The jury will impose a sentence, however, the Judge Pro-Tem will monitor the sentence, but will not interfere unless the sentence is extremely unreasonable or impractical.

The sentence may consist of the following:

  • Community Service. (20-120 hours)
  • Restitution (if there is a monetary loss to the victim).
  • Drug/Alcohol treatment.
  • Counseling.
  • Essay/letter of apology.
  • Serve as juror for at least one Teen Court session (recommended).

The jurors:

Jurors will be at least 13 years of age and cannot be associated or acquainted with the suspected offender. Jurors in all cases will be compelled and counseled to maintain the highest degree of integrity and decorum in their case dealings. Jurors are reminded they bear a heavy responsibility in deciding the guilt or innocence of the suspected offender. Jurors maturity and good judgment are essential in making the Teen Court program effective and to hopefully help the offender take responsibility for his/her actions and deter them from repeat offenses.  The jury changes for each case.  A new set of jurors is selected and hears a case while the previous jury deliberates. One juror is chosen as Foreperson to deliver recommendations

The process:

The Court Coordinator presents the case and charges to the jury, reviews the suspected offender's school records and arranges and verifies the minor complies with the jury's recommendations. The parents or guardians may be present at the hearing and are assisted if there is a language barrier. The following is the hearing format:

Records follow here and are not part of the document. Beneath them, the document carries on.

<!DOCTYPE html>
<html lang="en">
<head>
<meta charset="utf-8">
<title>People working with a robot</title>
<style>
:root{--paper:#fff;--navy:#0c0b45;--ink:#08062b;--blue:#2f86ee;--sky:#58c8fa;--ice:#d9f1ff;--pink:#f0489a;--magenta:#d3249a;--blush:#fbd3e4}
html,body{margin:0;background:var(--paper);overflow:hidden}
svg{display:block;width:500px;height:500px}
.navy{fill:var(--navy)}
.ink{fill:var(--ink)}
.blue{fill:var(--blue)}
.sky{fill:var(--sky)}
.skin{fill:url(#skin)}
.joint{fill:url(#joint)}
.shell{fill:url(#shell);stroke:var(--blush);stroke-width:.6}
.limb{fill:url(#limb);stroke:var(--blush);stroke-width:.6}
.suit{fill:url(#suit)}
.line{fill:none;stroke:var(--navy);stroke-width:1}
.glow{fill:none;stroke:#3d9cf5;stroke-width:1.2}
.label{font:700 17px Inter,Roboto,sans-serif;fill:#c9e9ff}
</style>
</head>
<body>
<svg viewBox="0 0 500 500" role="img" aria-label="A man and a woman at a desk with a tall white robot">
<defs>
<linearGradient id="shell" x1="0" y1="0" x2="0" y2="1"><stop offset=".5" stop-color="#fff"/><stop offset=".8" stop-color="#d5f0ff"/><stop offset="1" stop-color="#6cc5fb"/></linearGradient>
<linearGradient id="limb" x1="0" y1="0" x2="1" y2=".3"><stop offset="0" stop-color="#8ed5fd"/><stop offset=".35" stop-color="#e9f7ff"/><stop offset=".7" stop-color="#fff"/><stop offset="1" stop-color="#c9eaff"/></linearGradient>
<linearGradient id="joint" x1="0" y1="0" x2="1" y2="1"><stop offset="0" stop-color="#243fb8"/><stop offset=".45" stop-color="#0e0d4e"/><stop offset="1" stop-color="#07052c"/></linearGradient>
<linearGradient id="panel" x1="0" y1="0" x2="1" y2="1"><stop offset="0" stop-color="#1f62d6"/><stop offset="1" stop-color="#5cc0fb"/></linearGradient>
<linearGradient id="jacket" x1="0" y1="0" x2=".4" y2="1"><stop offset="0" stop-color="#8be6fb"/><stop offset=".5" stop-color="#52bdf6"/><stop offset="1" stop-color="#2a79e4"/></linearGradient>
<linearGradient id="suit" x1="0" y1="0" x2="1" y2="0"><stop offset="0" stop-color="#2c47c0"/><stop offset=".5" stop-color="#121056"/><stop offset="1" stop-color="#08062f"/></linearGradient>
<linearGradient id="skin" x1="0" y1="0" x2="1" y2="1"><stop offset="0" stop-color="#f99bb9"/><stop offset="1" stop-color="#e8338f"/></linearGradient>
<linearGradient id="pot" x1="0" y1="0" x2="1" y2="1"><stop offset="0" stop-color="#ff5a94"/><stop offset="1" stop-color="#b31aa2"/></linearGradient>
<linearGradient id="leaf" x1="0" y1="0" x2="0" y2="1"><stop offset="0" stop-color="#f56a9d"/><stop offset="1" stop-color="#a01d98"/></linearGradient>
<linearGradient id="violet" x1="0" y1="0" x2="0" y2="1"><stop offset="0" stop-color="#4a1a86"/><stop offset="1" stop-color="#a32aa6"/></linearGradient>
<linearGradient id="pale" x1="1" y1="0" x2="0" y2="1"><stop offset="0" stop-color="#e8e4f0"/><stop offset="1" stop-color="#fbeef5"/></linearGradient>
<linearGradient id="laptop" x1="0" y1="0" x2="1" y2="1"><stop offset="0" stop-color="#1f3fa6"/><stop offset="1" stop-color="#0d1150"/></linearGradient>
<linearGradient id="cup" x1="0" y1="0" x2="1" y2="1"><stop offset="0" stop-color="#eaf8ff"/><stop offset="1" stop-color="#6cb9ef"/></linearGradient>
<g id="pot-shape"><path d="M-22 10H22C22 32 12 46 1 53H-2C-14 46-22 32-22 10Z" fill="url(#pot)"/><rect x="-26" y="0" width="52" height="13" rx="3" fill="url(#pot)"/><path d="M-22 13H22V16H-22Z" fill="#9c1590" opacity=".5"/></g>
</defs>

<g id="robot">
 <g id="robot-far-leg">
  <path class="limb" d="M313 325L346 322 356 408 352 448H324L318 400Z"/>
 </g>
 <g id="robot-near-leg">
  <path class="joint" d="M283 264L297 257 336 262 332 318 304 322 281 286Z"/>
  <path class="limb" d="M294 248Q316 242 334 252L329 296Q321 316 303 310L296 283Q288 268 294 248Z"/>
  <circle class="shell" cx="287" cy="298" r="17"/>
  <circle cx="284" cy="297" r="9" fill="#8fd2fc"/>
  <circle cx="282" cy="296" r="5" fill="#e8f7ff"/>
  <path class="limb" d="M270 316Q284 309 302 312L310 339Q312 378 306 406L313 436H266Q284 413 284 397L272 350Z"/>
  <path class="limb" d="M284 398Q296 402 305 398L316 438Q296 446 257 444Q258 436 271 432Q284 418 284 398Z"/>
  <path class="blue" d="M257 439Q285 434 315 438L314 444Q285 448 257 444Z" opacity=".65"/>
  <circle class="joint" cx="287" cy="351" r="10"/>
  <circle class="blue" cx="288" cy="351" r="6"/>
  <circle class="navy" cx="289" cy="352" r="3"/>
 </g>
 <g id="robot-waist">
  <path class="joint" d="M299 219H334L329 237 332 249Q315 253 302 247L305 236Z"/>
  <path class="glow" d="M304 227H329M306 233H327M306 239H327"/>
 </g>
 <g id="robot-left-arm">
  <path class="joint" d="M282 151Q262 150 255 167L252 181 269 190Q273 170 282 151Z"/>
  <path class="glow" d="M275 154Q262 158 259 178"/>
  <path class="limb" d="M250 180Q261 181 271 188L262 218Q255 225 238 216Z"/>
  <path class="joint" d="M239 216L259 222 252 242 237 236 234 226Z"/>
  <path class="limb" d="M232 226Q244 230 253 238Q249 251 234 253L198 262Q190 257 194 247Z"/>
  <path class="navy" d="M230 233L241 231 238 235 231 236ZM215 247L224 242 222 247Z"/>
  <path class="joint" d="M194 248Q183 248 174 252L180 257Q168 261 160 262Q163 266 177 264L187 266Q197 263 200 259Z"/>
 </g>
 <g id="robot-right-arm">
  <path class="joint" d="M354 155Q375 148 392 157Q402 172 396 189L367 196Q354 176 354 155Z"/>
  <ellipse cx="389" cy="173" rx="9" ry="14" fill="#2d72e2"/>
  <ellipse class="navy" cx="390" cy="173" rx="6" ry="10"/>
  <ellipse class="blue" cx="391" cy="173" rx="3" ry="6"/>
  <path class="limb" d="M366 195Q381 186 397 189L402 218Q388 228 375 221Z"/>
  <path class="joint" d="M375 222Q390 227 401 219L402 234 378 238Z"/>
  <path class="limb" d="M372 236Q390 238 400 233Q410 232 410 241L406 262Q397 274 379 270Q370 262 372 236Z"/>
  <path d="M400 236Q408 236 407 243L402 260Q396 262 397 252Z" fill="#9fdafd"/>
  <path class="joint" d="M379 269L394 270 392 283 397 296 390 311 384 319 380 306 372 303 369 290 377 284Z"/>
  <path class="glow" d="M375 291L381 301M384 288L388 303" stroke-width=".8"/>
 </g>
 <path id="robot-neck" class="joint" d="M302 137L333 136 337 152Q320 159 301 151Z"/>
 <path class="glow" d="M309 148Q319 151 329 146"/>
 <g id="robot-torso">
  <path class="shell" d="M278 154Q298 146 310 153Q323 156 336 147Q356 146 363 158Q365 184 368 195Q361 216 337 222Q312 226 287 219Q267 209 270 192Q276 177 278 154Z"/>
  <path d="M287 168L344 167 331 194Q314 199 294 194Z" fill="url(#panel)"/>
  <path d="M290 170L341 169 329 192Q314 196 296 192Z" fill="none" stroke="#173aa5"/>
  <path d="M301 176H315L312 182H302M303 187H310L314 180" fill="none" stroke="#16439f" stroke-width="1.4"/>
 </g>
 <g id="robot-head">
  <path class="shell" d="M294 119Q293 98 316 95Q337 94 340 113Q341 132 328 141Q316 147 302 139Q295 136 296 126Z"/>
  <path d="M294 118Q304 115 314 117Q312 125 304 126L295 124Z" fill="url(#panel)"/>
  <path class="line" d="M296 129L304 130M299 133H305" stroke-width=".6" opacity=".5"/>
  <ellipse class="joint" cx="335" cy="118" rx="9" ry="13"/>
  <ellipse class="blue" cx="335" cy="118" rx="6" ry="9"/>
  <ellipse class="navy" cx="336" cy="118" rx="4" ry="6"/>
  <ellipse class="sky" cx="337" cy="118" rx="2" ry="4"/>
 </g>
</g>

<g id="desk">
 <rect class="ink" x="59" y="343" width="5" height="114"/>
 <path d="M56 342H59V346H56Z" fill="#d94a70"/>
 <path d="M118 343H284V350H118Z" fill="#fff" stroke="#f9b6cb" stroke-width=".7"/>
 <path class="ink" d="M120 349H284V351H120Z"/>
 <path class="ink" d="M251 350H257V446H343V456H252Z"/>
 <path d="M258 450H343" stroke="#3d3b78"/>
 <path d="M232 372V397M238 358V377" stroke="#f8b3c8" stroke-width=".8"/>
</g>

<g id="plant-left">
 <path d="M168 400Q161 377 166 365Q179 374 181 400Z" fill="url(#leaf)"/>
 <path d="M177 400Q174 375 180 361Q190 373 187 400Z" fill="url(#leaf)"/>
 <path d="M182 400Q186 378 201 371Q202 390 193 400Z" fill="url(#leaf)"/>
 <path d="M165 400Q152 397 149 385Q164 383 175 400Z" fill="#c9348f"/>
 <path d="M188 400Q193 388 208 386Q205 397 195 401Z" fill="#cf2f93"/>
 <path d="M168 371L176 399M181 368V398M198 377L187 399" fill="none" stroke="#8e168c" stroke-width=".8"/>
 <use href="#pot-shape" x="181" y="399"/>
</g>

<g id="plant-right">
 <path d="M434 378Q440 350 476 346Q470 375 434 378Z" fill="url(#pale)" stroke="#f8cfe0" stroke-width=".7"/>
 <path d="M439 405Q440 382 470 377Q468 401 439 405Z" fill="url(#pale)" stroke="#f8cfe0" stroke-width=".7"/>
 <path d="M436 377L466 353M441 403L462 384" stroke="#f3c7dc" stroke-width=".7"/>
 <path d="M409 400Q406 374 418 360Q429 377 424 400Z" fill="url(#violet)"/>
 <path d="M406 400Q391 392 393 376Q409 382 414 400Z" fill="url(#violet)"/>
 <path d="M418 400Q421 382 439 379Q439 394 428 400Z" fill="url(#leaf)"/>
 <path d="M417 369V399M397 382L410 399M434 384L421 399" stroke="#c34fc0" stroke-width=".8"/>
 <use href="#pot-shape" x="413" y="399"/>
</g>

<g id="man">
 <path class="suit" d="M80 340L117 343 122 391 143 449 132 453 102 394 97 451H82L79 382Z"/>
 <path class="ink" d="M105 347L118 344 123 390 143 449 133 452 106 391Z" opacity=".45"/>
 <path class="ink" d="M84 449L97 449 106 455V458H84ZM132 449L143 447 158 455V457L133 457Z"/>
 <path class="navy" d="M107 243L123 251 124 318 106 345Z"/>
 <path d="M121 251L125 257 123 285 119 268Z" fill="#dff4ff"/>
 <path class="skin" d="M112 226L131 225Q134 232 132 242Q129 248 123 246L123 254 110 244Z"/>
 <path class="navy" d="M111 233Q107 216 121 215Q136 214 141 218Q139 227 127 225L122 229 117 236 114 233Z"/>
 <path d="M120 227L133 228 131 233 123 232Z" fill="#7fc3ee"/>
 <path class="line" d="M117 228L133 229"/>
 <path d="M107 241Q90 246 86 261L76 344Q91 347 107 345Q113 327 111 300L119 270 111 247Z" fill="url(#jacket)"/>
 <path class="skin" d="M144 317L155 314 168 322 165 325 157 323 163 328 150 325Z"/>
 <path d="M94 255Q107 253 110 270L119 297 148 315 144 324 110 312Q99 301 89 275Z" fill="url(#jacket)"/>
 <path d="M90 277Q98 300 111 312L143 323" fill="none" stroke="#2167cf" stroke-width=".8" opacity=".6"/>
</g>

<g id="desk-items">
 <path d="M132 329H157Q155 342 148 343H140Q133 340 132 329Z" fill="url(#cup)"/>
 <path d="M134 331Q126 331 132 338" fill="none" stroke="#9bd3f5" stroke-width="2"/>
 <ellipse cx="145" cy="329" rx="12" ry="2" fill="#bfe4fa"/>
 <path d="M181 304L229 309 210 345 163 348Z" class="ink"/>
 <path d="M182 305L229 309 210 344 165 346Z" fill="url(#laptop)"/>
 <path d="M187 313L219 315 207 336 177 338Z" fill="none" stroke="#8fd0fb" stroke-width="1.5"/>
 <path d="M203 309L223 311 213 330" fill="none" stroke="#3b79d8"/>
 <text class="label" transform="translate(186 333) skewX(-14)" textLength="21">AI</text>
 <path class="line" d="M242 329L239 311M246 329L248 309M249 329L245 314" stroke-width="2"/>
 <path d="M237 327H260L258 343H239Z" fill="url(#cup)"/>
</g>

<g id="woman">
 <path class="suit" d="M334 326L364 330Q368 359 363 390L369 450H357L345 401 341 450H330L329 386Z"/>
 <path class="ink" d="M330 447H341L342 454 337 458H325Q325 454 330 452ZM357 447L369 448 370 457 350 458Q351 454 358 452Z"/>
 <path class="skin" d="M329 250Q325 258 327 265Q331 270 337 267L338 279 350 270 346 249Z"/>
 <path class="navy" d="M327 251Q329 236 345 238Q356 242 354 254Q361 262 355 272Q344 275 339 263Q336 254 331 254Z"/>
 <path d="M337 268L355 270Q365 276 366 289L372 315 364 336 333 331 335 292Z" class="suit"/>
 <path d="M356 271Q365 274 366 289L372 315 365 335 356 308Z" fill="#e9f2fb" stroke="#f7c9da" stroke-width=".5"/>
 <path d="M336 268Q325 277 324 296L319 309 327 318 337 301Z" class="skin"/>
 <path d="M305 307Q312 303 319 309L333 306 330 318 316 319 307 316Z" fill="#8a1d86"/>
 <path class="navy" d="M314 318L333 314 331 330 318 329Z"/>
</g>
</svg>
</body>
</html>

  • The Bailiff swears in the suspected offender.
  • Court Coordinator reads the charges and a detailed description of the offense.
  • The Judge Pro-Tem asks the suspected offender if the charges are correct.
  • The suspected offender can accept the charges with an explanation or deny the charges, telling his/her side of the story.
  • Jury is allowed to ask the suspected offender and parent’s questions to get background information.
  • The Judge Pro-Tem excuses the minor, clarifies the charges and the law to the jurors before they begin deliberating.
  • Jury returns when deliberations are complete. Foreperson reads the decision and recommendations.
  • The Judge Pro-Tem orders recommendations, with modifications, if necessary.
The jury changes for each case. A new set of jurors is selected and hears a case while the previous jury deliberates. One juror is chosen as Foreperson to deliver recommendations.